Coronavirus pandemic triggers shortages of ventilators worldwide. Governments have requested automakers for making ventilators to help relieve the burden on hospitals inflicted by the coronavirus epidemic.
What are the challenges automakers would face in making ventilators?
COVID-19 has generated substantial demand for ventilators across the globe. Especially with the number of accidents that occur across the world, the availability of existing ventilators is clearly not adequate to support the volume of expected accidents. It has been proposed that automakers step in to re-use their factories to manufacture additional ventilators.
Several automotive manufacturers such as Tesla, General Motors and Ford, are in a position to start making ventilators. But it is not that simple as ventilators have a different technique than the automobile manufacturing process. Their expertise may not be in the manufacturing of complex, sterilized parts, but they have the experience to handle comprehensive supply chains that could be utilized to support the current ventilator supplier scale up output. Automotive industries would require months to set up and produce ventilators.

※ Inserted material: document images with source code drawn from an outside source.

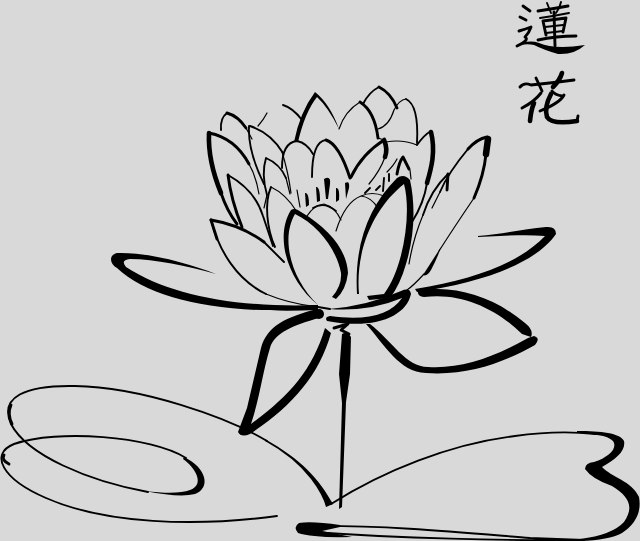
<!DOCTYPE html>
<html lang="zh-Hant">
<head>
<meta charset="utf-8">
<title>蓮花</title>
<style>
:root { --paper: #d9d9d9; --ink: #000; }
html, body { margin: 0; width: 640px; height: 541px; overflow: hidden; background: var(--paper); }
.artwork { display: block; }
.line { fill: none; stroke: var(--ink); stroke-linecap: round; stroke-linejoin: round; }
.hair { stroke-width: 1.2; }
.fine { stroke-width: 1.9; }
.medium { stroke-width: 2.9; }
.bold { stroke-width: 4.6; }
.heavy { stroke-width: 6.5; }
.brush { fill: var(--ink); }
</style>
</head>
<body>
<svg class="artwork" width="640" height="541" viewBox="0 0 640 541" role="img" aria-label="Ink line drawing of a lotus with the characters 蓮花">
  <rect width="640" height="541" fill="var(--paper)"/>

  <g id="lettering-lian" class="line" aria-label="蓮">
    <path class="medium" d="M523 6L530 11M520 17L526 20"/>
    <path class="medium" d="M519 31Q526 29 531 27Q529 33 525 37Q530 40 517 46"/>
    <path class="brush" stroke="none" d="M516 46Q528 39 539 43Q555 50 585 45Q574 55 558 54Q544 50 534 45Q526 43 516 46Z"/>
    <path class="medium" d="M538 11Q552 9 568 6"/>
    <path class="fine" d="M547 3L551 13M561 2Q560 8 556 13"/>
    <path class="fine" d="M540 18Q554 16 569 13M545 27L563 25M546 33L563 31"/>
    <path class="medium" d="M543 21L546 35M543 21L566 18L563 32"/>
    <path class="medium" d="M538 40Q556 36 576 36"/>
    <path class="medium" d="M554 12L555 46"/>
  </g>

  <g id="lettering-hua" class="line" aria-label="花">
    <path class="medium" d="M520 87Q524 82 531 85Q552 83 574 80"/>
    <path class="medium" d="M536 78L542 91"/>
    <path class="bold" d="M562 73Q560 80 553 87"/>
    <path class="medium" d="M541 93Q534 102 522 108"/>
    <path class="bold" d="M534 103Q531 110 530 121"/>
    <path class="medium" d="M564 95Q560 103 540 111M552 91Q555 95 562 96"/>
    <path class="bold" d="M551 94Q544 107 547 117Q552 125 577 121"/>
    <path class="medium" d="M577 121L578 116"/>
  </g>

  <g id="back-petals" class="line">
    <path class="fine" d="M283 105Q293 108 302 120"/>
    <path class="hair" d="M267 113Q264 119 258 126"/>
    <path class="brush" stroke="none" d="M294 142Q300 112 315 92Q330 104 339 129Q328 107 317 97Q305 112 298 142Z"/>
    <path class="hair" d="M339 129Q345 111 360 102"/>
    <path class="medium" d="M360 102C371 109 376 122 378 138"/>
    <path class="fine" d="M363 104Q369 92 379 87"/>
    <path class="medium" d="M379 87Q391 93 397 108"/>
    <path class="hair" d="M378 129Q389 126 394 110Q399 100 406 99"/>
    <path class="fine" d="M406 99Q419 105 417 143"/>
    <path class="fine" d="M221 130Q220 118 227 113"/>
    <path class="medium" d="M227 113Q238 116 246 128"/>
    <path class="hair" d="M246 128L252 139"/>
    <path class="fine" d="M249 126C248 145 255 166 264 184M250 126Q271 133 283 153"/>
    <path class="fine" d="M282 168C282 151 287 142 297 141Q307 143 313 154"/>
    <path class="hair" d="M282 152Q288 171 291 193"/>
    <path class="fine" d="M312 177C312 155 316 141 326 140"/>
    <path class="medium" d="M326 140Q339 144 350 178"/>
    <path class="medium" d="M351 177Q362 154 384 140"/>
    <path class="bold" d="M384 140Q388 149 385 157"/>
    <path class="hair" d="M385 157Q380 171 369 184M378 138L384 140"/>
    <path class="hair" d="M386 142Q402 139 417 145"/>
  </g>

  <g id="left-petals" class="line">
    <path class="bold" d="M209 133C208 155 214 176 221 193"/>
    <path class="medium" d="M221 193Q227 211 237 224M209 133Q235 138 249 164"/>
    <path class="hair" d="M249 164Q256 176 259 194"/>
    <path class="medium" d="M228 175Q231 200 242 227"/>
    <path class="fine" d="M228 175Q255 190 263 216L273 246"/>
    <path class="fine" d="M266 158Q261 174 267 195M266 158Q280 164 286 178"/>
    <path class="hair" d="M286 178L290 194M267 195L264 208"/>
    <path class="fine" d="M271 187C264 203 267 229 275 247"/>
    <path class="hair" d="M271 187Q286 194 297 212"/>
    <path class="medium" d="M211 220Q241 225 264 242"/>
    <path class="fine" d="M264 242L284 262M211 220C219 251 237 280 266 294"/>
    <path class="medium" d="M211 220L217 239"/>
    <path class="hair" d="M266 294Q288 303 312 306"/>
  </g>

  <g id="right-petals" class="line">
    <path class="fine" d="M417 145Q424 135 431 131"/>
    <path class="bold" d="M431 132C436 152 431 169 427 183"/>
    <path class="fine" d="M427 183Q424 203 412 222"/>
    <path class="medium" d="M397 174Q399 162 403 157L409 169"/>
    <path class="hair" d="M387 172Q394 165 397 159M410 170L411 179"/>
    <path class="medium" d="M447 190L448 174"/>
    <path class="fine" d="M448 174Q431 190 423 215"/>
    <path class="hair" d="M423 215Q413 239 409 264"/>
    <path class="heavy" d="M488 139L486 154"/>
    <path class="medium" d="M487 137Q477 139 468 149"/>
    <path class="fine" d="M468 149Q448 173 440 192"/>
    <path class="hair" d="M440 192L432 208M474 198Q453 229 439 251"/>
    <path class="medium" d="M486 154Q484 175 474 198"/>
    <path class="brush" stroke="none" d="M441 247Q432 261 423 275Q427 277 431 270Q437 259 441 247Z"/>
    <path class="hair" d="M424 274Q413 286 407 290"/>
  </g>

  <g id="stamens">
    <path class="brush" d="M305 193Q309 192 309 205L306 207Z"/>
    <path class="brush" d="M316 187Q320 186 320 201L317 202Z"/>
    <path class="brush" d="M324 179Q331 175 330 184L328 199L326 199Z"/>
    <path class="brush" d="M336 188Q340 187 339 200L336 202Z"/>
    <path class="brush" d="M345 183Q350 180 349 188L346 199Z"/>
    <path class="line fine" d="M365 193L370 188M376 190L380 186M384 178L383 191M389 174L389 181"/>
    <path class="line hair" d="M307 216Q314 205 324 204Q335 207 341 220"/>
    <path class="line fine" d="M313 208Q324 201 336 211"/>
    <path class="line hair" d="M336 231Q345 202 361 196Q371 197 378 208M361 196Q372 191 384 196M297 190L300 207"/>
  </g>

  <g id="front-petals">
    <path class="brush" d="M318 305C288 281 274 237 291 210Q295 207 301 212C330 229 347 251 348 273Q346 290 336 299L332 297Q342 286 341 273C337 250 318 225 295 214C280 240 292 280 318 305Z"/>
    <path class="brush" d="M357 294C354 244 369 206 397 178Q404 173 410 180C416 207 414 238 406 264Q400 285 390 298L369 300L367 296L384 294C403 269 412 214 404 184C376 206 355 247 359 294Z"/>
    <path class="brush" d="M329 309Q367 306 401 291Q410 287 411 294C406 317 374 330 327 321Q324 317 330 316C366 321 391 315 402 298Q369 312 329 309Z"/>
    <path class="line fine" d="M312 306L330 309"/>
  </g>

  <g id="outer-petals">
    <path class="brush" d="M216 274C188 263 147 252 117 253C109 255 109 263 117 268C151 300 221 314 318 310L318 305C236 308 169 295 126 267Q120 260 130 259C155 259 187 266 216 274Z"/>
    <path class="brush" d="M478 236C503 234 525 229 546 227Q556 226 556 234C536 263 484 282 417 292L415 289C476 279 519 263 545 236C524 234 502 236 478 237Z"/>
    <path class="brush" d="M418 291Q417 296 424 297C461 292 497 309 522 334L531 337Q534 330 525 323C494 297 454 284 418 291Z"/>
    <path class="brush" d="M366 324C385 345 399 372 426 373C468 376 505 362 535 345Q541 338 534 336L528 338C493 358 461 369 428 367C406 367 392 341 370 324Z"/>
    <path class="brush" d="M317 309C286 317 267 326 261 348L247 408L238 432Q241 438 250 434C291 407 319 376 331 333L325 328C312 371 289 396 251 424C260 397 263 370 270 348C274 333 294 325 319 318Z"/>
    <circle class="brush" cx="319" cy="314" r="5"/>
  </g>

  <g id="stem">
    <path class="line medium" d="M334 328L348 324L341 330L349 334"/>
    <path class="brush" d="M342 334Q347 331 351 337L350 374L346 402L342 507L339 509L342 403L339 374Z"/>
  </g>

  <g id="left-leaf">
    <path class="line fine" d="M277 516C195 527 105 524 46 498C2 479 -11 454 14 444C57 429 151 436 186 458"/>
    <path class="brush" d="M184 457C207 468 211 488 195 494Q180 498 145 491Q177 495 190 490C205 485 196 468 183 459Z"/>
    <path class="line fine" d="M148 492C88 481 27 455 11 424C-1 397 25 385 75 386C141 387 227 417 267 441"/>
    <path class="line medium" d="M9 464Q1 460 4 455M12 424Q7 414 11 405"/>
    <path class="brush" d="M265 439C302 460 319 479 333 504L326 507Q323 495 311 479Q294 457 265 441Z"/>
  </g>

  <g id="right-leaf">
    <path class="line fine" d="M331 504C383 471 450 444 515 436Q557 430 596 434"/>
    <path class="brush" d="M577 431C601 431 620 433 624 441C626 451 616 459 602 467C611 477 632 481 639 497Q643 519 622 533Q609 540 580 541L580 539Q612 535 624 522C635 506 628 496 612 486Q592 479 585 469Q585 463 594 462C609 457 618 448 613 441C607 435 593 434 577 433Z"/>
    <path class="line fine" d="M584 540C506 541 398 538 312 532M308 526C388 525 468 533 530 538L584 540"/>
    <path class="brush" d="M340 525Q312 521 299 523Q293 527 298 533Q313 538 352 537L322 531L340 527Z"/>
  </g>
</svg>
</body>
</html>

On the other hand, ventilators tend to be built in sterile rooms where the degree of cleanliness is far greater than in the typical car paint booth. The medical instruments are very complex machines on which people lives rely. Therefore, every phase of the production cycle must be accurate.
Secondly, the training staff will take up to 9-10 months to build the ventilators on a large scale, and every proposed production plant will first be approved by various authorities that can take up to around 180 days.
Other barriers remain too as ventilators utilize extremely advanced single-use respiratory tubings and masks made of medical-grade materials and many of these parts are assembled overseas in Costa Rica, Japan, and South Korea and indeed in China. The transportation of ventilators can be another issue due to limited cargo routs are in operation